| INSTRUCTIONS FOR THE TASK |
Filter the entries down to the lines holding "body", then copy those lines.

[AVAILABLE DATA Boundary: Start]

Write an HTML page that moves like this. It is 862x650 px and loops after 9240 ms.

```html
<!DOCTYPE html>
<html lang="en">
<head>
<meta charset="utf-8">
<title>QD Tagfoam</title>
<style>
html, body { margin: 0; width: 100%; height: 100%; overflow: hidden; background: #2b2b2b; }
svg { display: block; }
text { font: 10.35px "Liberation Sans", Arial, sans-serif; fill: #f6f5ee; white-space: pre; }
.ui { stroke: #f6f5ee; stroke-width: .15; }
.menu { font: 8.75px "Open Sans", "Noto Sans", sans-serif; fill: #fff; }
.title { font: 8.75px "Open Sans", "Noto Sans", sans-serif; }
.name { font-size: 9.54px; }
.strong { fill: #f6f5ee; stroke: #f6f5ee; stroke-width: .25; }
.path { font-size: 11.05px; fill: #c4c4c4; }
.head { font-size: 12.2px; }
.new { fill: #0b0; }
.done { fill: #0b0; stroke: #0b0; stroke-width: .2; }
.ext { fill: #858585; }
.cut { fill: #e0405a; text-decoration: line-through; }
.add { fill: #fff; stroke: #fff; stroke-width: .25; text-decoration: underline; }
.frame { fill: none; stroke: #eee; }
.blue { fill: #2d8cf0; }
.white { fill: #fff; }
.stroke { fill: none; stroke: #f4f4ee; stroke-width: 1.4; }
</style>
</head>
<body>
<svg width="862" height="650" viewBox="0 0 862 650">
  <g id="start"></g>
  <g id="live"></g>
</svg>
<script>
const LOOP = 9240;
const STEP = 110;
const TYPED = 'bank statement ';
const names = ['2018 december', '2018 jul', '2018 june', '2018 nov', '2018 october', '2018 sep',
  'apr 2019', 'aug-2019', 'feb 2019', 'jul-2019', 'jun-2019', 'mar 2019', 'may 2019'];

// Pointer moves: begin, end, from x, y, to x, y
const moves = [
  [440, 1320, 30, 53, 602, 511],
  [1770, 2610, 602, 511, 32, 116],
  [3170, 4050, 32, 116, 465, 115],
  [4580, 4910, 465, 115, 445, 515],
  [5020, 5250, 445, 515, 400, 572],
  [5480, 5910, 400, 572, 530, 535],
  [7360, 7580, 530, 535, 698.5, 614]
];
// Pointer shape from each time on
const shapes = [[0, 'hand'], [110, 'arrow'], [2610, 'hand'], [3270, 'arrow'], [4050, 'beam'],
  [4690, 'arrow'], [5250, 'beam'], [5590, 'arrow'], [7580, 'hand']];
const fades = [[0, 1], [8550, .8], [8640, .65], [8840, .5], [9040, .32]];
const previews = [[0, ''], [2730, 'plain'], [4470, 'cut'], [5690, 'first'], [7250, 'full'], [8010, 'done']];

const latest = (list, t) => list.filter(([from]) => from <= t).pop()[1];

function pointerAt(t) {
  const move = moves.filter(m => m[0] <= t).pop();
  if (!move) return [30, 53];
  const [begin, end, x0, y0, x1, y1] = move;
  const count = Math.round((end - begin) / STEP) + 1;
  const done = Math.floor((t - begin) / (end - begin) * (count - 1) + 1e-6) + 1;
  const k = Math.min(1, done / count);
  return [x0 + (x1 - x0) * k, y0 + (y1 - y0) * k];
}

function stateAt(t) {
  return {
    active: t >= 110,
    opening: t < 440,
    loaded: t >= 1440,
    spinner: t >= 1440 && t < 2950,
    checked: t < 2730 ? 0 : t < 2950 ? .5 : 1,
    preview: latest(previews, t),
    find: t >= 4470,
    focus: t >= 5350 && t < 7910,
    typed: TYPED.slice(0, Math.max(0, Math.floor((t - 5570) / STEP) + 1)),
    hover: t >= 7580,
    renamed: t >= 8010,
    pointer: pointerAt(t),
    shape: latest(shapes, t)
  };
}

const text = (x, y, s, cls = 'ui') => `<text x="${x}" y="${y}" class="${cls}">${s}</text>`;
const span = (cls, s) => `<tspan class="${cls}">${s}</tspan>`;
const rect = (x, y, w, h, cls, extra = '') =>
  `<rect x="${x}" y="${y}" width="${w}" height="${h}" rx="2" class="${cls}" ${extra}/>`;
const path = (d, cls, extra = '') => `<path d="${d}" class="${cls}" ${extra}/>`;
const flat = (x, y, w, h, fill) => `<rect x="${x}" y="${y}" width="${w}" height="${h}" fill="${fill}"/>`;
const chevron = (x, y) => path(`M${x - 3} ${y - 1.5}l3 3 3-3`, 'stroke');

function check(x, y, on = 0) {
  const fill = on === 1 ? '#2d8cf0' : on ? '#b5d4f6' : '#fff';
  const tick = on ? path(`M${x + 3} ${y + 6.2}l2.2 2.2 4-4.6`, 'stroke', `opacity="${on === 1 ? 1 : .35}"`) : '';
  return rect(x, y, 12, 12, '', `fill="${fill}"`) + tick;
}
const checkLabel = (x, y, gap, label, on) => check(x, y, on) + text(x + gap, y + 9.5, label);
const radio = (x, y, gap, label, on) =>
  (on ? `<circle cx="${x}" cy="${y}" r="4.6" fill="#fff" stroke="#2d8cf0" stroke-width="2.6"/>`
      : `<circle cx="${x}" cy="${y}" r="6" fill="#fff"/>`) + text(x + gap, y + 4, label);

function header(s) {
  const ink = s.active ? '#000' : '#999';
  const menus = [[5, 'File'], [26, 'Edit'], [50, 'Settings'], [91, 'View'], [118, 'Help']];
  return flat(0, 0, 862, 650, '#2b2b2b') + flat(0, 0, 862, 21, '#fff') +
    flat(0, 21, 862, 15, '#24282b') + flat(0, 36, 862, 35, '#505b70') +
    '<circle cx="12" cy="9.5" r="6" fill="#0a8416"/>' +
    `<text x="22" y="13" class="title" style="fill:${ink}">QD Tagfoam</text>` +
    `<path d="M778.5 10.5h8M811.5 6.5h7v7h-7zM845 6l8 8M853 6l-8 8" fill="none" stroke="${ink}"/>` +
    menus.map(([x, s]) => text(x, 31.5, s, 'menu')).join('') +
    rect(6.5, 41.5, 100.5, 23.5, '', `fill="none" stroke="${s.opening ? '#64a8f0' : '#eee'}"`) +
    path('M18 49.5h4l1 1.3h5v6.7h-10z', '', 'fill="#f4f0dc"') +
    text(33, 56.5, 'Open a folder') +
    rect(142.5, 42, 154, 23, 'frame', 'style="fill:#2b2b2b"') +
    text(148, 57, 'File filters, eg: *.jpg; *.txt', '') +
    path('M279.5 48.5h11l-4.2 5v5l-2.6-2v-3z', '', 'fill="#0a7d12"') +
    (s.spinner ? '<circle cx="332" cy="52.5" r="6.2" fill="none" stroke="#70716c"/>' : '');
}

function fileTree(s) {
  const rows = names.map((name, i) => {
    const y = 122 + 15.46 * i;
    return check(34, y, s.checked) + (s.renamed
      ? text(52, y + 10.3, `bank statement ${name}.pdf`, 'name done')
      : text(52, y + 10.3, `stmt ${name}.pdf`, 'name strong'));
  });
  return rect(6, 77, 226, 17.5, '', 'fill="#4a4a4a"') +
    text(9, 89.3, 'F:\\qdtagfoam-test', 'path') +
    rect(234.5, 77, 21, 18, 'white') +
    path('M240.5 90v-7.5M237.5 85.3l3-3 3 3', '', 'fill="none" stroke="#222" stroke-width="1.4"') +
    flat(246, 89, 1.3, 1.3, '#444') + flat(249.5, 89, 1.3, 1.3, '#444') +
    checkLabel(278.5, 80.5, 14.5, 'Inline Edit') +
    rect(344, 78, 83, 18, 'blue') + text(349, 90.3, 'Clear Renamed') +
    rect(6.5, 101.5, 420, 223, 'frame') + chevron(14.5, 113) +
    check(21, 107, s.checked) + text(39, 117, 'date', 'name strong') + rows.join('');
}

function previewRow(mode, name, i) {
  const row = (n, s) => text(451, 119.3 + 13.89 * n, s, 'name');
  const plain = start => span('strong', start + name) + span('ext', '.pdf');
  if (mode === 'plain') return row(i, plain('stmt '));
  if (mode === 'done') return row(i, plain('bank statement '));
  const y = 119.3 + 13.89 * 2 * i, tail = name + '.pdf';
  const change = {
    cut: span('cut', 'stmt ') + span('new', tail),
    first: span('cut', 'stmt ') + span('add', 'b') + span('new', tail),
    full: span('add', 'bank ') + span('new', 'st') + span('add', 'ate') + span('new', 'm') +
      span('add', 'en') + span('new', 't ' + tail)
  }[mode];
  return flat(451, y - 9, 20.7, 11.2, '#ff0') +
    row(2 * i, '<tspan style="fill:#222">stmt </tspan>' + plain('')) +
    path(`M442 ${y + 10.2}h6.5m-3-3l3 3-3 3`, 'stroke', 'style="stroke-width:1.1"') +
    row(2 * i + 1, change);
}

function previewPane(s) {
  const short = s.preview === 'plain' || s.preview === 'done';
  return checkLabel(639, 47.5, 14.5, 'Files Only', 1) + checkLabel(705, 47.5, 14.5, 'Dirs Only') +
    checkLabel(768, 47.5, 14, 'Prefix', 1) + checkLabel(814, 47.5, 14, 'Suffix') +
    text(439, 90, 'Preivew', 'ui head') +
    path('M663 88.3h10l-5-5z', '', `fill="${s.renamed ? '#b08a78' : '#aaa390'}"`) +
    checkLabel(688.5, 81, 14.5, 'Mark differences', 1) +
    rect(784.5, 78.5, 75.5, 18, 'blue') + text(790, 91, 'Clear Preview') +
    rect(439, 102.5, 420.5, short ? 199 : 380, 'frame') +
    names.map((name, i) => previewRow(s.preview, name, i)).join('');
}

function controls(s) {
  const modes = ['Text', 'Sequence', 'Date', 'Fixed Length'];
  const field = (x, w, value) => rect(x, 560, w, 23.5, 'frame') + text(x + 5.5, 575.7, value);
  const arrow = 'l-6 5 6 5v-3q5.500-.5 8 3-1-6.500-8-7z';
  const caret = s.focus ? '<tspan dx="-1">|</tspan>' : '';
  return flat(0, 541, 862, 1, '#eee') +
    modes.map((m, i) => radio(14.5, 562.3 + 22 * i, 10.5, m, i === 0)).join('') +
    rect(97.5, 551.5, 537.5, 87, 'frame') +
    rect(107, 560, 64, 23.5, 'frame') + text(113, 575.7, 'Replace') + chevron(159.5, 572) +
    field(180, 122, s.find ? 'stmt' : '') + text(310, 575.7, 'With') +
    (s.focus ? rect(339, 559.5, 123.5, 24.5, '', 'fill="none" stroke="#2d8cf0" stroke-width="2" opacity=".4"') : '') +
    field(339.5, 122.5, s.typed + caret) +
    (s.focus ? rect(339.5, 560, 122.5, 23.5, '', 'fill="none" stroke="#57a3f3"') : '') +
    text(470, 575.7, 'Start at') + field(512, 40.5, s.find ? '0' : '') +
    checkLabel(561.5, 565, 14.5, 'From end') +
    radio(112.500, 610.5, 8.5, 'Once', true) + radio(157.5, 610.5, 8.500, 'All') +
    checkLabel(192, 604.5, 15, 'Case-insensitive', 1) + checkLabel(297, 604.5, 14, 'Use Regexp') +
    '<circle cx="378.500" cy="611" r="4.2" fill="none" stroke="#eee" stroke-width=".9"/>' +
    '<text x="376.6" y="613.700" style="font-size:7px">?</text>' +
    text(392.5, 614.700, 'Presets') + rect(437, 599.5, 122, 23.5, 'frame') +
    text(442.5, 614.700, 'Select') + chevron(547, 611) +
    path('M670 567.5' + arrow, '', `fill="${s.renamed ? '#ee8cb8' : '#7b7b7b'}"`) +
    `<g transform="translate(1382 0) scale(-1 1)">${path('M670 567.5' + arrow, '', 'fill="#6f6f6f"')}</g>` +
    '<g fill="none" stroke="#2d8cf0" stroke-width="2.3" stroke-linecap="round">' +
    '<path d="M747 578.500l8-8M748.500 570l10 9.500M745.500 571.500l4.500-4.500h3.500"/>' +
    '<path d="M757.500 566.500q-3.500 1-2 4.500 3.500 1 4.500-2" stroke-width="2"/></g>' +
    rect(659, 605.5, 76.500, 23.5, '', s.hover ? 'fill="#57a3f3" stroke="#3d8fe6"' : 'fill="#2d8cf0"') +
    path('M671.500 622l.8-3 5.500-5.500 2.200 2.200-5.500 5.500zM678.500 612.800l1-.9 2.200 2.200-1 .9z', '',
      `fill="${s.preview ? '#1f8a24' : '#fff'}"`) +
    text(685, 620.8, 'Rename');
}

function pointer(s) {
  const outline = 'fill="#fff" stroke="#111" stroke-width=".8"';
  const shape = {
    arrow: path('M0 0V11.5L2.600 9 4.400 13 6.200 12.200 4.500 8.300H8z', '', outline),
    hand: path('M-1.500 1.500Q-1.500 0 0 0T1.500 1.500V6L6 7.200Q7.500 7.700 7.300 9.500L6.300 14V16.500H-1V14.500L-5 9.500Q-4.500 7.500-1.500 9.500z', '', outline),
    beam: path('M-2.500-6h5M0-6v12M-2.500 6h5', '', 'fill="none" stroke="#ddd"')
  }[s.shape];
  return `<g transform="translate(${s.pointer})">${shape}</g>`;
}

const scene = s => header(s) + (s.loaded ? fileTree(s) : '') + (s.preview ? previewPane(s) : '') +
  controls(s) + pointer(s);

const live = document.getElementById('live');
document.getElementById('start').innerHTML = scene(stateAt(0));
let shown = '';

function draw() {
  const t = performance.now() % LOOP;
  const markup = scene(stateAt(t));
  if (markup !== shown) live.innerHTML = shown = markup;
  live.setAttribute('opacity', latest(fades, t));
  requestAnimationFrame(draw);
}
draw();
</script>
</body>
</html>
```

[AVAILABLE DATA Boundary: End]

| TASK RESPONSE |
html, body { margin: 0; width: 100%; height: 100%; overflow: hidden; background: #2b2b2b; }
<body>
</body>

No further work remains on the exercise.